Soledad is now ready to replicate this idea in other institutions and poor neighborhoods in the greater Asunción area. She is currently negotiating with a shelter for abandoned youth, and she is also beginning talks with leaders in the riverside community of Bañado Sur, the neighborhood of Tacumbú, a school, and a home for the elderly. As an important component for working in poor communities, Soledad plans to train youth from the community to serve as technical advisors for the production of garden projects in other settings.

Nature represented an important force in Soledad MartinezÕs upbringing. She spent much of her childhood with her grandmother in the countryside learning the delicate balance between human beings and the land they depend on. Through her mother's garden in the city, she recognized the importance of maintaining that relationship, whether one lives surrounded by asphalt or forests. This background led her to seek out professional opportunities that brought her close to people cultivating the land, specifically those practicing agriculture in a sustainable relationship with the environment.
With a degree in agronomy engineering, Soledad began working in laboratories focused on ecological study, particularly the biological control of insect plagues. Realizing the lack of information on and appreciation of the environment, Soledad began to develop environmental education programs on organic production through partnerships with prominent environmental citizen sector organizations. At the same time, she began to practice what she preached and became a small farm owner, cultivating and selling organic produce. As an entrepreneur, she and a group of colleagues joined together to form the Entrepreneur's Club-Foundation, which brings together small-business entrepreneurs to share ideas and best practices. Soledad coordinates the Center for Ecological Action within this network.
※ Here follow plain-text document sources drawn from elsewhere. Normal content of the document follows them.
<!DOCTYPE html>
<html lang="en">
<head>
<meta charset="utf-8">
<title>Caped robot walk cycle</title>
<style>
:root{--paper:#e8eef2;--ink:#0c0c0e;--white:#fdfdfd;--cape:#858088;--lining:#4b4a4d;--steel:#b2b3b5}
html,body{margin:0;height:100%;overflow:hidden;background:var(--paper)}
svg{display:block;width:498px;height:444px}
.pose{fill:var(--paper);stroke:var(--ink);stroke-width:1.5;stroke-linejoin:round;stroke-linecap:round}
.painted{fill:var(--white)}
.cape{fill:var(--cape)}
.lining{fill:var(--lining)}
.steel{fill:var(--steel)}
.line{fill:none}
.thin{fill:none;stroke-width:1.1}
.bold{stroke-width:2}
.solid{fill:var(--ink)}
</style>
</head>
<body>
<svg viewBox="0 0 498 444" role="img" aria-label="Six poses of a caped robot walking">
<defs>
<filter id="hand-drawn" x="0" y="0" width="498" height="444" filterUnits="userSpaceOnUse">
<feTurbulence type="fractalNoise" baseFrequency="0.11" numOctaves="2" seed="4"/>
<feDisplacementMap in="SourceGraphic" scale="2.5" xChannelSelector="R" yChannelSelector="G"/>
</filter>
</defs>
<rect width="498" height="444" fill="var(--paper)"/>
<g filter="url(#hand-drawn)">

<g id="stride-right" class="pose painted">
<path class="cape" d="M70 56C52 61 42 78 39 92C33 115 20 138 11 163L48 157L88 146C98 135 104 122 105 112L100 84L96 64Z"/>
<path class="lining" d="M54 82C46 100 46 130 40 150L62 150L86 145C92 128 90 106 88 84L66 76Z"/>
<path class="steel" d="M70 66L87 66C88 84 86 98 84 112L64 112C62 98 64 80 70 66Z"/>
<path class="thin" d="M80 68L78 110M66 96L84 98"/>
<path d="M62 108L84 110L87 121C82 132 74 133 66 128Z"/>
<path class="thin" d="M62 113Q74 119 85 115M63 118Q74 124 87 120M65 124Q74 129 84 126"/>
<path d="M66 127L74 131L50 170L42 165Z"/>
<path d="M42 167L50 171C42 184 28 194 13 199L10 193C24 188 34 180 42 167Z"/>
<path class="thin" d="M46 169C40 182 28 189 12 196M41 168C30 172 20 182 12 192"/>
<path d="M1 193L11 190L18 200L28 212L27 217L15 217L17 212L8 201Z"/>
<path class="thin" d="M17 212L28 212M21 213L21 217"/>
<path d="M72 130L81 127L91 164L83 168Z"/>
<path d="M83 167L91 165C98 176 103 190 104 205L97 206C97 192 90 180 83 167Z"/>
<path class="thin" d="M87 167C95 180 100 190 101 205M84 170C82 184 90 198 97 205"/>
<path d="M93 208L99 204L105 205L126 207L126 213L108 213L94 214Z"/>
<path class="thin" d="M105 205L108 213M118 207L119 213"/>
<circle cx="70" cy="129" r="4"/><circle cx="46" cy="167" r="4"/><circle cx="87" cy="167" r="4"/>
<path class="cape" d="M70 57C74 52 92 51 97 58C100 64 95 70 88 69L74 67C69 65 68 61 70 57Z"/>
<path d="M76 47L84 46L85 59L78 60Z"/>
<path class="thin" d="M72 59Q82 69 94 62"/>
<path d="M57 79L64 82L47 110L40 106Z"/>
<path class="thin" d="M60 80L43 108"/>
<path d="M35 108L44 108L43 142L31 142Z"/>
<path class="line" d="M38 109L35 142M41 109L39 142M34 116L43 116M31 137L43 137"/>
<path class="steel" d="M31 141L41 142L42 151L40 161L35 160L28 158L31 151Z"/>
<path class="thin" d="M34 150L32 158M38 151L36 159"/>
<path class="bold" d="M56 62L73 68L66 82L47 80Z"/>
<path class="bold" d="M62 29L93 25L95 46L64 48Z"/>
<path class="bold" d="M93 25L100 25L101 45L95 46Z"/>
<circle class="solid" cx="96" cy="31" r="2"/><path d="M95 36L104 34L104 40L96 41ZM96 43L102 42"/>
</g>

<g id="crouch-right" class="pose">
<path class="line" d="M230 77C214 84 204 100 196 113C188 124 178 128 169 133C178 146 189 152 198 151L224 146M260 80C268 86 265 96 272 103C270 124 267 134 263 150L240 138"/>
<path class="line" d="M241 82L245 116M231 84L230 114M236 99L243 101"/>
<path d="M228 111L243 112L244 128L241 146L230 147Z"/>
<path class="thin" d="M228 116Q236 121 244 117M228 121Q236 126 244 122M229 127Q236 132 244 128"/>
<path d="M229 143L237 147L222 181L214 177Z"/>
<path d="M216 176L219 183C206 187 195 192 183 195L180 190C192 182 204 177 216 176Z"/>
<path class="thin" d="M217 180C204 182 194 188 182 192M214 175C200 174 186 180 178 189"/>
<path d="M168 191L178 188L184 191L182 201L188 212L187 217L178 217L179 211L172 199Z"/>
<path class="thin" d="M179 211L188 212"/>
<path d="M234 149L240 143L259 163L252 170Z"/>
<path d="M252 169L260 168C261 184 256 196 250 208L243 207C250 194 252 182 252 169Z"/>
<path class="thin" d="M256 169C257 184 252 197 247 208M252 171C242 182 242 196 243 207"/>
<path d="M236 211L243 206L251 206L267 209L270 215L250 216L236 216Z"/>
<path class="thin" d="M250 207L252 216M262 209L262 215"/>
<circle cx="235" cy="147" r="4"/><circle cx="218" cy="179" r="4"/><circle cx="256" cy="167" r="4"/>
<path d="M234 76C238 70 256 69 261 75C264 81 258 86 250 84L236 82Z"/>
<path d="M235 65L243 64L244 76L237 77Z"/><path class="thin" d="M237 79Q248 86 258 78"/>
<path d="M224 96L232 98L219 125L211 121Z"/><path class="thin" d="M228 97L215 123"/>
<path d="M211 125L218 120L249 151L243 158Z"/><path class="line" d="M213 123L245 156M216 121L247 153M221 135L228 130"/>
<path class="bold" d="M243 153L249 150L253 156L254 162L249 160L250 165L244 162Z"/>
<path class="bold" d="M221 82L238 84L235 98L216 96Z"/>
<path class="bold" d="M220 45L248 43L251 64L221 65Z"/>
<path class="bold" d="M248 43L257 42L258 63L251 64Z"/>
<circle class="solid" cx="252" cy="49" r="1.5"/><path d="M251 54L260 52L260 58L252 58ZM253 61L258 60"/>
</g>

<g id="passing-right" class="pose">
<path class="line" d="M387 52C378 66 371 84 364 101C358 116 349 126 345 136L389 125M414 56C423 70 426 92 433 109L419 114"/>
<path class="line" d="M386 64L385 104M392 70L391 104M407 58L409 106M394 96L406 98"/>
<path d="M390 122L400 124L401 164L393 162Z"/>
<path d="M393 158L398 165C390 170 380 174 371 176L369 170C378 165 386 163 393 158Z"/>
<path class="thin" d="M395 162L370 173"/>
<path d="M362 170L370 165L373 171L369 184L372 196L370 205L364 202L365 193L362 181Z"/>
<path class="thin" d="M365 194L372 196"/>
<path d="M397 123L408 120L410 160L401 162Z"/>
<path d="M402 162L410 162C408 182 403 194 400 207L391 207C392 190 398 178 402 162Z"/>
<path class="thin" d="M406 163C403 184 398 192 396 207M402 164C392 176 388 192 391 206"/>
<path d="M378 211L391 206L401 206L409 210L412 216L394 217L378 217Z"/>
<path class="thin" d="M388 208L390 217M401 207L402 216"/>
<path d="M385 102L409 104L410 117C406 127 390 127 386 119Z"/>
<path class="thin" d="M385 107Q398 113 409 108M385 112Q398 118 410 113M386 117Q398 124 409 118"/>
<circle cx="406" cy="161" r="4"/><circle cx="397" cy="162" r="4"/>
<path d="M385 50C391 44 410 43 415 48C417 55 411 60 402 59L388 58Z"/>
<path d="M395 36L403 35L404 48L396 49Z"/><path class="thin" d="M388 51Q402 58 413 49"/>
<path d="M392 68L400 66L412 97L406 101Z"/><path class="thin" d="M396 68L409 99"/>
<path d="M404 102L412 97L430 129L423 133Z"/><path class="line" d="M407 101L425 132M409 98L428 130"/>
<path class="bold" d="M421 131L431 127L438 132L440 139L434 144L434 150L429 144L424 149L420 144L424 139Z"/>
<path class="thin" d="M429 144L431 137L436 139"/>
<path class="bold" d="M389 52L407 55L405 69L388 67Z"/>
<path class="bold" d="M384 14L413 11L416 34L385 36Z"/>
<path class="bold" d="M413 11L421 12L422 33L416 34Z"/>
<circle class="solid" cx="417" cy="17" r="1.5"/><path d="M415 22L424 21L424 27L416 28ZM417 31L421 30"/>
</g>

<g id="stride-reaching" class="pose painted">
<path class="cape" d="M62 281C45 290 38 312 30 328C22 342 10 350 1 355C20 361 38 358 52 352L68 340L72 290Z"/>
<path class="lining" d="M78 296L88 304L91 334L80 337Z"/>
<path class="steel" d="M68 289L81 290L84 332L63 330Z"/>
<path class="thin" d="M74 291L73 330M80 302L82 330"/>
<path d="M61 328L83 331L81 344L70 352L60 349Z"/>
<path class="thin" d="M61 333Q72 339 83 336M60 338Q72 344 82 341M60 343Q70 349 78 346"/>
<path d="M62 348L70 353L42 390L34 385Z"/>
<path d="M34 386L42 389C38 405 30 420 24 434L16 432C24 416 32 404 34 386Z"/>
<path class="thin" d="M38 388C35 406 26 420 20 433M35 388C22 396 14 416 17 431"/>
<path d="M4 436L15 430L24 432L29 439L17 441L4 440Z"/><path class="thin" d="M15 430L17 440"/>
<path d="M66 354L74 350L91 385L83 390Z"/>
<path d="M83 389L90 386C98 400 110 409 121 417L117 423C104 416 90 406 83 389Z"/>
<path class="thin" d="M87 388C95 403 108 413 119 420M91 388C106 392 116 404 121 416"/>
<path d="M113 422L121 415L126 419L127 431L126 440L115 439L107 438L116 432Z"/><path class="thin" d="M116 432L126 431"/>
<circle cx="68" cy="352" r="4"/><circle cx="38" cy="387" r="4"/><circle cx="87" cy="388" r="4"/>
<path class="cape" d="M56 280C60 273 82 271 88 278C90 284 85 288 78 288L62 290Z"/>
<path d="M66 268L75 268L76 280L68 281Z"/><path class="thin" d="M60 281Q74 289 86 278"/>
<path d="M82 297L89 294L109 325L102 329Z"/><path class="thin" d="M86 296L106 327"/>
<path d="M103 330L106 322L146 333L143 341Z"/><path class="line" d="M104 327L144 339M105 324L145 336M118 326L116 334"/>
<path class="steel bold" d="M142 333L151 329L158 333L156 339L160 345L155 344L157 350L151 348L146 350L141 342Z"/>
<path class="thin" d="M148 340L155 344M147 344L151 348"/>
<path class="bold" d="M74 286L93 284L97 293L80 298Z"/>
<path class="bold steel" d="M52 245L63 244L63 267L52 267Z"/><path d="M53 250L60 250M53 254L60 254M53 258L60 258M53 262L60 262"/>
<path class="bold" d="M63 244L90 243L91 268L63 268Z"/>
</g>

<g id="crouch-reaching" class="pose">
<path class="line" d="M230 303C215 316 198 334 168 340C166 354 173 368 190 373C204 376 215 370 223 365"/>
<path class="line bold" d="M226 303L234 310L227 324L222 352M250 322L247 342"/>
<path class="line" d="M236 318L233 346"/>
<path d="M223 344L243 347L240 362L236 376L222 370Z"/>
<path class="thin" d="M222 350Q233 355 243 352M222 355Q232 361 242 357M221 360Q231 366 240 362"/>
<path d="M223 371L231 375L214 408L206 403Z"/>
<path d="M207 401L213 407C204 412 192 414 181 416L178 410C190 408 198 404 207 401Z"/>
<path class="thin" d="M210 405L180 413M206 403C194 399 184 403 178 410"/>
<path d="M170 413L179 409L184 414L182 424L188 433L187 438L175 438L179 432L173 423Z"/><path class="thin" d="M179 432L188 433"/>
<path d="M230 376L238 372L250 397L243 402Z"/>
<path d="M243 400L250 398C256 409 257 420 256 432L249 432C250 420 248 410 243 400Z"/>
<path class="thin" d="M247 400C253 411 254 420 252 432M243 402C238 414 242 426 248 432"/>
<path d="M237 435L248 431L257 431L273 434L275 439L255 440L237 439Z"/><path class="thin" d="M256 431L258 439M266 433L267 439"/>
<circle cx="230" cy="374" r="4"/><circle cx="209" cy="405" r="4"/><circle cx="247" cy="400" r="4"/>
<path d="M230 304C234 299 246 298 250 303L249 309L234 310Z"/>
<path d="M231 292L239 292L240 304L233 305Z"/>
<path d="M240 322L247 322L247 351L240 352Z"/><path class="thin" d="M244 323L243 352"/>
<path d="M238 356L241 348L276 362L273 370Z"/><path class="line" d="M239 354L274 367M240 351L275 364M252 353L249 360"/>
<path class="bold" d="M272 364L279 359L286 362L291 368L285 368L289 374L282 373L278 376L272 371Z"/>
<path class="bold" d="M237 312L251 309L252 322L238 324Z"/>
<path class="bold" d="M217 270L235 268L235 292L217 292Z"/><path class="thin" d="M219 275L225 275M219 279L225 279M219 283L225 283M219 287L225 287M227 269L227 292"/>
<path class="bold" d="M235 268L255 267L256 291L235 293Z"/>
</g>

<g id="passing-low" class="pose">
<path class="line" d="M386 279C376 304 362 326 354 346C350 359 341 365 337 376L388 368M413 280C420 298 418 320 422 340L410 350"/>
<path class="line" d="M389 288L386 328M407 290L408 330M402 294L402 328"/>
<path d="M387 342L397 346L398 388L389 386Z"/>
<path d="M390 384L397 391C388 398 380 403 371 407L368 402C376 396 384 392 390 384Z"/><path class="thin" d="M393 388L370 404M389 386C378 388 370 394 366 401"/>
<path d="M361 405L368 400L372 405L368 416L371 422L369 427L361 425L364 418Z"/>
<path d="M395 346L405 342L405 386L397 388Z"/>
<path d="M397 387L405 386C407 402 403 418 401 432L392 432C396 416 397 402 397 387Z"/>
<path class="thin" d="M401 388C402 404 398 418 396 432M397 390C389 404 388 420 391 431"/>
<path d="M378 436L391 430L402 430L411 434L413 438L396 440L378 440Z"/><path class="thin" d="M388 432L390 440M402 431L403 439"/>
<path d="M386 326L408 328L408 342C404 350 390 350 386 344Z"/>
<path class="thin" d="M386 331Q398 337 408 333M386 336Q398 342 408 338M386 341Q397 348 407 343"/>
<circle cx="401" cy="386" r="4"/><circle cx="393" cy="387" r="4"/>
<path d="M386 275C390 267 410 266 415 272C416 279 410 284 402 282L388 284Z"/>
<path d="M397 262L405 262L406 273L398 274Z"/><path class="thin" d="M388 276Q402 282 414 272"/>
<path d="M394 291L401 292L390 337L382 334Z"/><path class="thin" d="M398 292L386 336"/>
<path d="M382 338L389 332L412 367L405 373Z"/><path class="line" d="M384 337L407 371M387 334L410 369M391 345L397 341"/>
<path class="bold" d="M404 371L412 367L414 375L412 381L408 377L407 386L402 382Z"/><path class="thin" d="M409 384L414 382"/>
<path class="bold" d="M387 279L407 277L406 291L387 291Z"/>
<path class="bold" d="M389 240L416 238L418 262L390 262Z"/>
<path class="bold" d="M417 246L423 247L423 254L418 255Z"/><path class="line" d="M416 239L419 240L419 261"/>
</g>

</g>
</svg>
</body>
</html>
Through 10 years of working with ecologically sound production, she has come into contact with groups of women, peasants, university students, professionals, and homeless people who are all interested in cultivating and learning to manage the land as a means for production. One day, returning from the weekly fair where she sells her organic produce, she stopped at a traffic light. A young street beggar came to her window to ask for spare change. When he saw the bag of carrots next to her, fresh from the market, he asked if he could have one. Soledad was surprised by his sheer joy when she handed him the whole bag, and shocked when the boy then disbursed the rest to the street children gathered at the intersection. In the back seat, Soledad's daughter said, "Instead of coins, let's give fruit or carrots so they can eat something healthy. Or we can make gardens in the street." It was exactly what Soledad had been thinking after seeing plots of unused land, the degradation of the environment, and the decline of nutrition levels. Soledad started setting in motion her idea to enable even the most marginal groups to rediscover a sustainable and beneficial relationship with their environment by producing their own food.